You are here

Blog: Monday, December 10th, 2018

The Evolution of Inclusion

As a child, I only remember one student in a wheel chair at elementary school, and perhaps a couple of students in high school who appeared to have some cognitive delays. That’s it! What a different world we live in today. Or is it? Were there actually fewer diverse learners back then? Not likely.

At our most recent Superintendent’s Meeting, the Learning Support Services (LSS) Department shared Shelley Moore’s latest video on the “Evolution of Inclusion”. In this video, Shelley challenges us to reflect on where we are as an educational system on this continuum from past exclusionary practices to our presently evolving inclusionary practices. She encourages us to continue with this journey. I’m so thankful that my daughter was in a school system that was more diverse than the one I grew up in, but as Shelley states: “Can we do better?”

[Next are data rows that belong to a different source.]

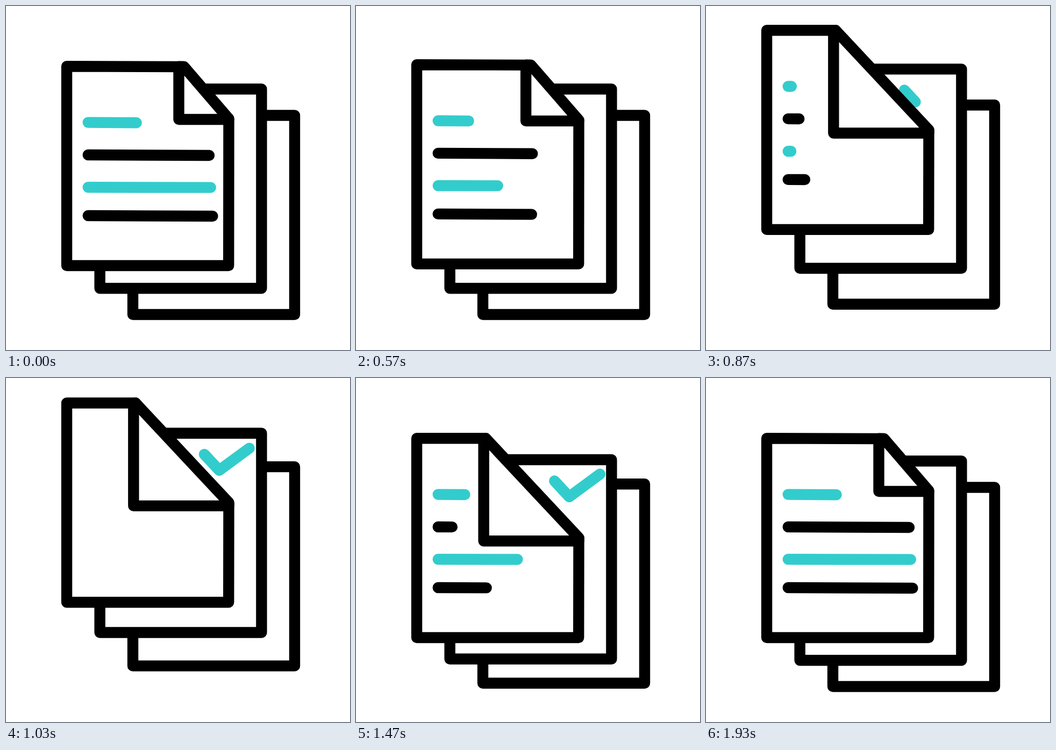
These frames come from a looping animation (640x640 px, 2.5 s). An HTML page:

```html
<!DOCTYPE html>
<html lang="en">
<head>
<meta charset="utf-8">
<title>Documents</title>
<style>
  html, body { margin: 0; width: 100%; height: 100%; overflow: hidden; background: #fff; }
  svg { display: block; width: 100%; height: 100%; }
  svg * { stroke-width: 20.4; stroke-linecap: round; stroke-linejoin: round; }
  .sheet { fill: #fff; stroke: #000; }
  .ink { fill: none; stroke: #000; }
  .teal { fill: none; stroke: #3cc; }
</style>
</head>
<body>
<svg viewBox="0 0 640 640">
  <g id="back">
    <path class="sheet" d="M236 203.5H537V574H236Z"/>
  </g>
  <g id="middle">
    <path class="sheet" d="M174.6 154.5H475.4V525.2H174.6Z"/>
    <path id="check" class="teal" pathLength="1" d="M369 193.7L396.7 223.5L454 181.3"/>
  </g>
  <g id="front">
    <path id="page" class="sheet"/>
    <path id="line1" class="teal" pathLength="1" d="M152.7 216.6L242.6 217.2"/>
    <path id="line2" class="ink" pathLength="1" d="M152.7 277L378 278"/>
    <path id="line3" class="teal" pathLength="1" d="M152.7 337.3L380.8 337.6"/>
    <path id="line4" class="ink" pathLength="1" d="M152.7 390L384.4 391"/>
    <path id="fold" class="sheet"/>
  </g>
</svg>
<script>
  const LOOP = 2500, STEP = 1000 / 30;
  const el = id => document.getElementById(id);

  // Eased progress from 0 to 1 between two times
  const ramp = (t, [from, to]) => {
    const p = Math.min(1, Math.max(0, (t - from) / (to - from)));
    return p * p * (3 - 2 * p);
  };
  const mix = (a, b, k) => a + (b - a) * k;

  const sheets = [
    { id: 'front', lift: 71, up: [515, 925], down: [950, 1450] },
    { id: 'middle', lift: 51.7, up: [600, 1010], down: [1033, 1533] },
    { id: 'back', lift: 39.5, up: [665, 1075], down: [1092, 1592] }
  ];
  const lines = [
    { id: 'line1', erase: [279, 979], write: [1267, 1640] },
    { id: 'line2', erase: [388, 976], write: [1342, 1930] },
    { id: 'line3', erase: [185, 935], write: [1267, 1600] },
    { id: 'line4', erase: [347, 1022], write: [1270, 1733] }
  ];

  // Show only the part of a stroke between two fractions of its length
  function trim(id, start, end) {
    const s = el(id).style;
    s.visibility = end - start > 0.0005 ? 'visible' : 'hidden';
    s.strokeDasharray = `${end - start} 9`;
    s.strokeDashoffset = -start;
  }

  function drawFold(k) {
    const x = mix(321.5, 237.3, k), y = mix(211, 303.6, k);
    const top = `${mix(331, 240.9, k)} ${mix(113, 112.3, k)}`;
    const side = `414.5 ${mix(210, 297.7, k)}`;
    el('page').setAttribute('d', `M113 112.3L${top}L${side}L414.2 483H113Z`);
    el('fold').setAttribute('d', `M${x} 112.8V${y}H414.5L${side}L${top}Z`);
  }

  function draw(t) {
    for (const { id, lift, up, down } of sheets) {
      const y = lift * (ramp(t, down) - ramp(t, up));
      el(id).setAttribute('transform', `translate(0 ${y})`);
    }
    for (const { id, erase, write } of lines) {
      trim(id, 0, 1 - ramp(t, erase) + ramp(t, write));
    }
    trim('check', ramp(t, [1450, 1930]), ramp(t, [770, 1054]));
    drawFold(ramp(t, [517, 839]) - ramp(t, [1450, 1930]));
  }

  // The motion runs at 30 steps per second
  function tick() {
    const t = performance.now() % LOOP;
    draw(Math.floor((t + 5) / STEP) * STEP);
    requestAnimationFrame(tick);
  }
  tick();
</script>
</body>
</html>
```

During the November 23rd Professional Development Day, Tyrone and Lyndon Brown shared their personal journey of what it is like to grow up with a visible disability and an invisible ability. The brothers spoke honestly about their experience of having severe global dyspraxia - a motor planning impairment which means they are non-verbal and have physical challenges. They were often marginalized and misunderstood. Derogatory comments were made about them in “ear shot” because people thought they didn’t comprehend what was being stated, but they did understand, and it hurt them deeply!

However, with the help of their parents and caring educators who took a real interest in their abilities, they persevered, and consequently both graduated from AVS. In Lyndon’s words “Perhaps the greatest life lesson I learned through this was ‘never give up’ and ‘never believe it’s impossible’”. Today, Tyrone and Lyndon are poet advocates. Tyrone states “I believe advocacy can make a difference not only to others who are non-verbal but also to bring awareness to society of the impact of treatment of all those with disabilities.”

The brothers encourage me to be do better for future generations of children. If it’s not good enough for my future grandchild, then it’s not good enough for anyone’s child! Let’s not be satisfied with good; let’s get better!

Bonnie Iftody
District Principal - Learning Support Services